Based on these model specifications, the model for the GNAT consisted of 14 model trees. For the Target GNATs there were six model trees for the compatible blocks: Three model trees for the Flower GNAT (one tree for flowers as the constant go category, one for positive words as the temporary go category, and one for the aggregated data of the no-go categories insects and negative words) and three model trees for the Insect GNAT (one tree for insects as constant go category, one for negative words as temporary go category, and one for the aggregated data of flowers and positive words as no-go categories). The same logic applies to the Attribute GNATs. Because the OB parameter was estimated for targets (flowers and insects) but not for attributes (positive and negative words), we could not aggregate data across the associated stimulus categories for incompatible GNAT blocks. Thus, the Quad Model consisted of eight trees for the incompatible blocks, resulting from the possible combinations of four different stimulus categories (flower, insect, positive, negative) and the required responses (go vs. no-go). Because each model tree involves two response categories only (i.e., correct response vs. incorrect response), Quad Model tests for GNAT data were based on 14 (independent data categories)−6 (estimated parameters) = 8 degrees of freedom.

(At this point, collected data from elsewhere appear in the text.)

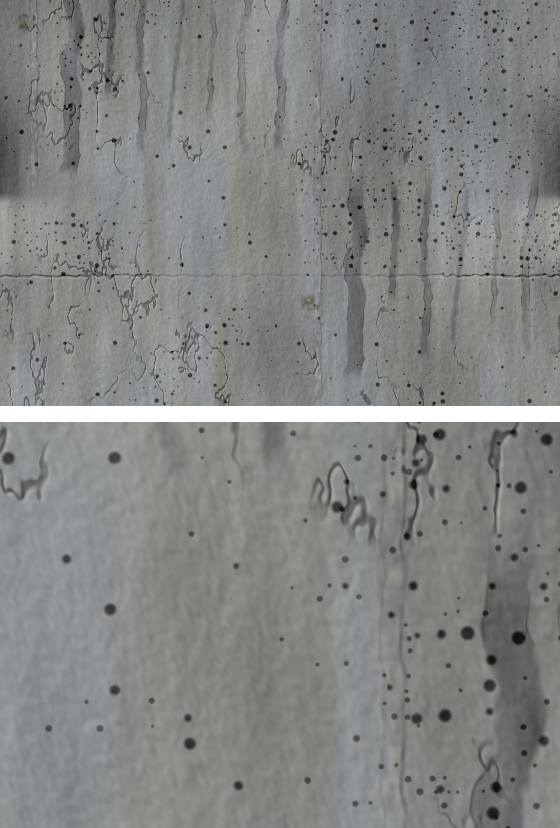
Top, the full canvas; bottom, a detail of the centre.
Give the GLSL for this texture, as a Shadertoy shader.

```glsl
// Weathered grey concrete wall with formwork seams, dark drips, cracks and pits.

float hash(vec2 p) {
    vec3 q = fract(p.xyx * 0.1031);
    q += dot(q, q.yzx + 33.33);
    return fract((q.x + q.y) * q.z);
}

float noise(vec2 p) {
    vec2 i = floor(p), f = fract(p);
    f = f * f * (3.0 - 2.0 * f);
    return mix(mix(hash(i), hash(i + vec2(1, 0)), f.x),
               mix(hash(i + vec2(0, 1)), hash(i + vec2(1, 1)), f.x), f.y);
}

float fbm(vec2 p) {
    float sum = 0.0, amp = 0.53;
    for (int i = 0; i < 4; i++) {
        sum += amp * noise(p);
        p = mat2(0.96, 0.28, -0.28, 0.96) * p * 2.1 + 17.3;
        amp *= 0.5;
    }
    return sum;
}

float band(float d, float halfWidth, float soft) {
    return 1.0 - smoothstep(halfWidth - soft, halfWidth + soft, abs(d));
}

// Fine trowelled surface, slightly slanted and longer than wide
float surfaceHeight(vec2 p) {
    p.x += 0.35 * p.y;
    return 0.6 * noise(p * vec2(125, 85)) + 0.4 * noise(p * vec2(230, 170) + 9.0)
         + 0.5 * noise(p * vec2(62, 34) + 40.0);
}

// Jagged contour lines, broken into short pieces
float cracks(vec2 p) {
    float line = 1.0 - smoothstep(0.004, 0.03, abs(fbm(p * vec2(19, 10) + 5.0) - 0.5));
    float place = noise(p * vec2(13, 8) + 31.0) * 0.65 + noise(p * 3.0 + 70.0) * 0.35;
    return line * smoothstep(0.53, 0.68, place);
}

// Round holes of mixed size, one at most in each cell
float pits(vec2 p, float cells, float density) {
    p *= cells;
    vec2 id = floor(p);
    vec2 centre = 0.3 + 0.4 * vec2(hash(id + 3.1), hash(id + 57.7));
    float radius = mix(0.1, 0.27, hash(id + 21.0));
    float hole = 1.0 - smoothstep(radius - 0.1, radius + 0.1, length(fract(p) - centre));
    return hole * step(hash(id + 90.0), density);
}

void mainImage(out vec4 fragColor, in vec2 fragCoord) {
    vec2 p = fragCoord / iResolution.y;
    float width = iResolution.x / iResolution.y;
    float edge = min(p.x, width - p.x);

    // Cloudy tone and vertical water streaks
    float cloud = fbm(p * vec2(4.5, 3.0) + 2.0);
    float streak = noise(vec2(p.x * 24.0, p.y * 2.2));
    float fineStreak = noise(vec2(p.x * 75.0, p.y * 7.0) + 12.0);
    float tone = 0.525 + 0.17 * (cloud - 0.5) + 0.08 * (streak - 0.5) + 0.05 * (fineStreak - 0.5);
    float cool = smoothstep(0.45, 0.75, 0.6 * streak + 0.4 * noise(p * 3.5 + 8.0));

    // Broad shadows, and the pale band below the dark side edges
    float upperRight = smoothstep(0.8, 0.95, p.x) * smoothstep(0.55, 0.75, p.y);
    float lowerMiddle = band(p.x - 0.69, 0.07, 0.06) * band(p.y - 0.15, 0.12, 0.12);
    float sideShade = exp(-edge / 0.045) * smoothstep(0.495, 0.53, p.y) * (1.0 - smoothstep(0.56, 0.85, p.y));
    float paleSide = exp(-edge / 0.13) * band(p.y - 0.42, 0.08, 0.04);
    tone += 0.09 * paleSide - 0.27 * sideShade - 0.035 * upperRight - 0.05 * lowerMiddle;
    tone -= 0.07 * (1.0 - smoothstep(0.04, 0.13, p.x)) * smoothstep(0.5, 0.65, p.y);
    cool += 0.5 * upperRight + 0.5 * lowerMiddle + sideShade;

    // Embossed grain, lit from the upper left
    vec2 toLight = vec2(-0.0022, 0.002);
    tone += 0.16 * (surfaceHeight(p) - surfaceHeight(p + toLight));

    // Two half-drop panels, each with drips, a vertical seam and a rusty patch
    float rust = 0.0;
    for (int k = 0; k < 2; k++) {
        vec2 q = p - float(k) * vec2(0.699, -0.5);
        for (int i = 0; i < 7; i++) {
            vec2 id = vec2(i, 4);
            float thick = i == 0 ? 0.019 : mix(0.004, 0.011, hash(id + 5.0));
            float tip = 1.08 - (i == 0 ? 0.5 : mix(0.28, 0.46, hash(id + 11.0)));
            float wobble = (noise(vec2(q.y * 13.0, i)) - 0.5) * 0.022 + 0.04 * (q.y - 0.9);
            float d = q.x - 0.18 - 0.085 * float(i) - wobble;
            d += 0.008 * (noise(q * 60.0) - 0.5);
            float along = smoothstep(tip - 0.02, tip + 0.02, q.y) * (1.0 - smoothstep(1.0, 1.1, q.y));
            float strength = i == 0 ? 0.15 : mix(0.05, 0.13, hash(id + 2.0));
            float stain = band(d, thick, 0.004) * along * (0.45 + 0.9 * noise(q * vec2(40, 9)));
            float rim = band(abs(d) - thick, 0.0012, 0.0016) * along * smoothstep(0.5, 0.65, noise(q * vec2(20, 14) + id));
            tone -= strength * stain + 0.13 * rim;
            cool += 0.7 * stain * step(0.35, hash(id + 8.0));
        }
        float seamReach = k == 0 ? smoothstep(0.5, 0.58, p.y) : 1.0;
        float seam = q.x - 0.083 + 0.005 * (noise(vec2(q.y * 45.0, 3)) - 0.5);
        float rough = noise(q * vec2(170, 75));
        float ridge = band(seam, 0.009, 0.003) * seamReach;
        tone += ridge * 0.12 * (rough - 0.4);
        tone -= 0.17 * seamReach * rough * (band(seam - 0.009, 0.0015, 0.002) + 0.7 * band(seam + 0.008, 0.001, 0.002));
        cool += 0.4 * ridge;
        vec2 patchOffset = (q - vec2(0.062, 0.75 + 0.19 * float(1 - k))) / vec2(0.018, 0.028);
        float rustPatch = 1.0 - smoothstep(0.5, 1.2, length(patchOffset) + 0.8 * (noise(q * 70.0) - 0.5));
        rust += rustPatch + 0.4 * ridge * smoothstep(0.55, 0.8, rough);
        tone -= 0.2 * rustPatch * noise(q * 130.0);
    }

    // Horizontal joint, strongest at both sides
    float joint = p.y - 0.322 + 0.006 * (noise(vec2(p.x * 70.0, 6)) - 0.5);
    float jointDepth = 0.3 + 0.7 * (1.0 - smoothstep(0.2, 0.5, edge));
    tone -= 0.3 * jointDepth * band(joint, 0.0015, 0.002) * (0.5 + 0.7 * noise(p * 80.0));
    tone += 0.06 * jointDepth * band(joint + 0.006, 0.0015, 0.002);

    // Cracks with a lit lip, then pits in clusters
    tone += 0.07 * cracks(p + 1.3 * toLight) - 0.23 * cracks(p);
    float cluster = smoothstep(0.45, 0.75, noise(p * 5.0 + 60.0)) + 0.5 * upperRight + paleSide;
    tone -= 0.33 * pits(p, 48.0, 0.03 + 0.15 * cluster) + 0.24 * pits(p + 3.0, 95.0, 0.02 + 0.13 * cluster);

    vec3 tint = mix(vec3(1.0, 1.018, 0.982), vec3(0.975, 1.0, 1.02), clamp(cool, 0.0, 1.0));
    tint = mix(tint, vec3(1.08, 1.0, 0.86), 0.6 * clamp(rust, 0.0, 1.0));
    fragColor = vec4(clamp(tone, 0.07, 0.75) * tint, 1.0);
}
```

For Quad Model analyses of IAT data only one D parameter was estimated so that in the compatible blocks data could always be aggregated for associated categories. Therefore, the model for the IAT consisted of only 12 model trees, that is, four trees for the compatible blocks (flower–positive vs. insect-negative crossed with required response left vs. right) and eight trees for the incompatible blocks (flower vs. positive vs. insect vs. negative crossed with required response left vs. right). Thus, the Quad Model test for IAT data was based on 12 (independent data categories)−5 (estimated parameters) = 7 degrees of freedom.
Only four parameters were estimated for the Trip Model (i.e., AC1, AC2, G, and D). Due to the lack of an OB parameter, data could be aggregated across the associated categories (flower and positive; insect and negative) not only in the compatible but also in the incompatible blocks. Hence, the model consisted of eight model trees (compatible block vs. incompatible block crossed with flower−positive vs. insect−negative crossed with go vs. no-go instructions) with two response categories (correct response vs. false response) each. Thus, Trip Model tests were based on 8 (independent data categories)−4 (estimated parameters) = 4 degrees of freedom.